**ABOUT THIS EXERCISE**
Gather each line in the entries that includes the string "smooth".

Dataset entries:
________________________________________

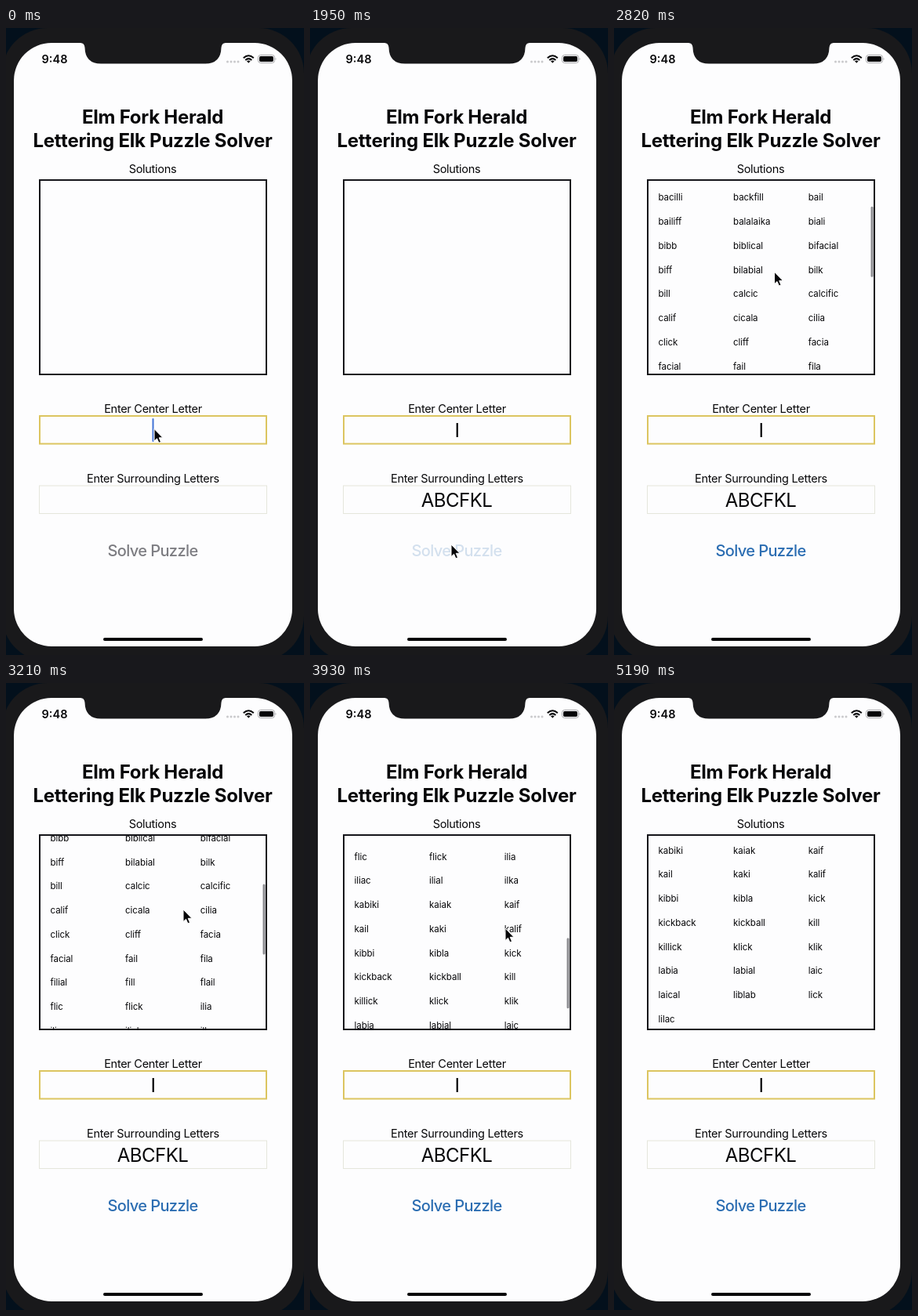
Recreate the animation shown at these times as an HTML page. Size 380 px wide and 800 px high, loop 5220 ms.

```html
<!DOCTYPE html>
<html lang="en">
<head>
<meta charset="utf-8">
<title>Puzzle solver</title>
<style>
  html, body { margin: 0; width: 100%; height: 100%; overflow: hidden; background: #03101c; }
  svg { display: block; width: 100vw; height: 100vh; }
  text { font-family: Inter, Roboto, "Liberation Sans", sans-serif; fill: #060608; }
  .mid { text-anchor: middle; }
  .title { font-size: 24px; font-weight: 700; letter-spacing: -.25px; }
  .label { font-size: 14.5px; letter-spacing: -.28px; }
  .entry { font-size: 24px; letter-spacing: -.5px; }
  .button { font-size: 20px; font-weight: 500; letter-spacing: -.6px; }
  .word { font-size: 11.5px; letter-spacing: -.05px; }
  .clock { font-size: 14.5px; font-weight: 600; }
</style>
</head>
<body>
<svg viewBox="0 0 380 800">
  <defs><clipPath id="listClip"><rect x="44" y="195" width="287" height="246"/></clipPath></defs>

  <rect x="-5" width="385" height="808" rx="58" fill="#19191b"/>
  <rect x="10" y="19" width="355" height="770" rx="48" fill="#fdfdfe"/>
  <path fill="#19191b" d="M95 18V19Q100 19 100.500 25Q101 45.500 121 45.500H254Q274 45.500 274.500 25Q275 19 280 19V18Z"/>

  <text class="clock mid" x="62" y="44.500">9:48</text>
  <g fill="#c9c9cc">
    <circle cx="282.500" cy="43" r="1.500"/><circle cx="287" cy="43" r="1.500"/>
    <circle cx="291.500" cy="43" r="1.500"/><circle cx="296" cy="43" r="1.500"/>
  </g>
  <g fill="none" stroke="#060608" stroke-width="2">
    <path d="M302.800 38.300Q309.300 32.300 315.800 38.300M305.300 40.900Q309.300 37.300 313.300 40.900"/>
    <path d="M307 42.300L309.300 44.800 311.600 42.300Q309.300 40.600 307 42.300Z" fill="#060608" stroke="none"/>
  </g>
  <rect x="321.500" y="34.500" width="21" height="10" rx="3" fill="none" stroke="#a5a5a8"/>
  <rect x="323" y="36" width="18" height="7" rx="1.700" fill="#060608"/>
  <path d="M343.700 37.800Q345.500 39.500 343.700 41.300Z" fill="#a5a5a8"/>

  <text class="title mid" x="187" y="122">Elm Fork Herald</text>
  <text class="title mid" x="187" y="152">Lettering Elk Puzzle Solver</text>
  <text class="label mid" x="187" y="185">Solutions</text>
  <g clip-path="url(#listClip)">
    <g id="list"></g>
    <rect id="thumb" x="327.500" width="3" height="90" rx="1.500" fill="#8e8e92"/>
  </g>
  <rect x="43" y="194" width="289" height="248" fill="none" stroke="#15151a" stroke-width="2"/>

  <text class="label mid" x="187.500" y="490.500">Enter Center Letter</text>
  <rect x="43" y="495" width="289" height="35.500" fill="none" stroke="#dcc560" stroke-width="2"/>
  <text id="center" class="entry mid" x="187.500" y="521.500"></text>

  <text class="label mid" x="187.500" y="579.500">Enter Surrounding Letters</text>
  <rect x="42.500" y="584" width="290" height="35.500" fill="none" stroke="#e5e6dc"/>
  <text id="around" class="entry mid" x="187" y="610.500"></text>

  <text id="solve" class="button mid" x="187" y="673.500">Solve Puzzle</text>
  <rect x="124" y="778" width="127" height="4" rx="2" fill="#060608"/>
  <rect id="caret" width="2" height="30" rx="1" fill="#4274d6"/>
  <path id="pointer" d="M0 0V15.500L3.500 12.300 5.900 17.800 8.500 16.700 6.200 11.300H11Z"
        fill="#060608" stroke="#fff" stroke-width="1" stroke-linejoin="round"/>
</svg>
<script>
const LOOP = 5220, ROW = 30.75;
const words = `aalii abaci acai alcaic alfaki alibi alif alkali alkalic
  bacilli backfill bail bailiff balalaika biali bibb biblical bifacial
  biff bilabial bilk bill calcic calcific calif cicala cilia
  click cliff facia facial fail fila filial fill flail flic flick ilia
  iliac ilial ilka kabiki kaiak kaif kail kaki kalif kibbi kibla kick
  kickback kickball kill killick klick klik labia labial laic
  laical liblab lick lilac`.split(/\s+/);

const el = id => document.getElementById(id);
const [list, thumb, center, around, solve, caret, pointer] =
  ["list", "thumb", "center", "around", "solve", "caret", "pointer"].map(el);

words.forEach((word, i) => {
  const text = document.createElementNS("http://www.w3.org/2000/svg", "text");
  text.setAttribute("class", "word");
  text.setAttribute("x", 56.5 + (i % 3) * 95.6);
  text.setAttribute("y", 217.5 + Math.floor(i / 3) * ROW);
  text.textContent = word;
  list.append(text);
});

const smooth = u => u * u * (3 - 2 * u);
const linear = u => u;

// Keys are [time, ...values]; returns the values at time t.
function track(t, keys, ease) {
  const next = keys.findIndex(key => key[0] > t);
  if (next < 0) return keys.at(-1).slice(1);
  if (next === 0) return keys[0].slice(1);
  const a = keys[next - 1], b = keys[next];
  const u = ease((t - a[0]) / (b[0] - a[0]));
  return a.slice(1).map((v, i) => v + (b[i + 1] - v) * u);
}

const pointerPath = [
  [0, 189, 511.5], [380, 189, 511.5], [660, 194, 604], [1500, 194, 604],
  [1840, 180, 659], [2040, 180, 659], [2420, 196, 320], [2610, 196, 320],
  [3210, 226, 289], [3930, 249, 313], [4350, 249, 313], [4700, 392, 340]
];
const scrollPath = [
  [2440, 0], [2610, 46], [3210, 169], [3930, 360.5], [4080, 400], [4200, 421], [4320, 430.5]
];

function placeCaret(field, top) {
  const width = field.textContent ? field.getComputedTextLength() : 0;
  caret.setAttribute("x", 186.5 + width / 2);
  caret.setAttribute("y", top);
}

function draw(t) {
  center.textContent = t >= 300 ? "I" : "";
  around.textContent = "ABCFKL".slice(0, Math.max(0, Math.floor((t - 850) / 100)));

  const inCenter = t < 660, inAround = t >= 780 && t < 1580;
  caret.style.display = inCenter || inAround ? "" : "none";
  if (inCenter) placeCaret(center, 498);
  else placeCaret(around, 587);

  const pressed = t >= 1890 && t < 2040;
  solve.style.fill = pressed ? "#d3e0ee" : t >= 1450 ? "#2b6db2" : "#7d7d82";

  const [scroll] = track(t, scrollPath, linear);
  list.style.display = t >= 2070 ? "" : "none";
  list.setAttribute("transform", `translate(0 ${-scroll})`);
  thumb.setAttribute("y", 195.5 + scroll * .36);
  thumb.setAttribute("opacity", track(t, [[2440, 0], [2500, 1], [4550, 1], [4850, 0]], linear)[0]);

  const [x, y] = track(t, pointerPath, smooth);
  pointer.setAttribute("transform", `translate(${x} ${y})`);
}

const start = performance.now();
function tick() {
  draw((performance.now() - start) % LOOP);
  requestAnimationFrame(tick);
}
tick();
</script>
</body>
</html>
```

________________________________________

**EXERCISE SOLUTION**
const smooth = u => u * u * (3 - 2 * u);
  const [x, y] = track(t, pointerPath, smooth);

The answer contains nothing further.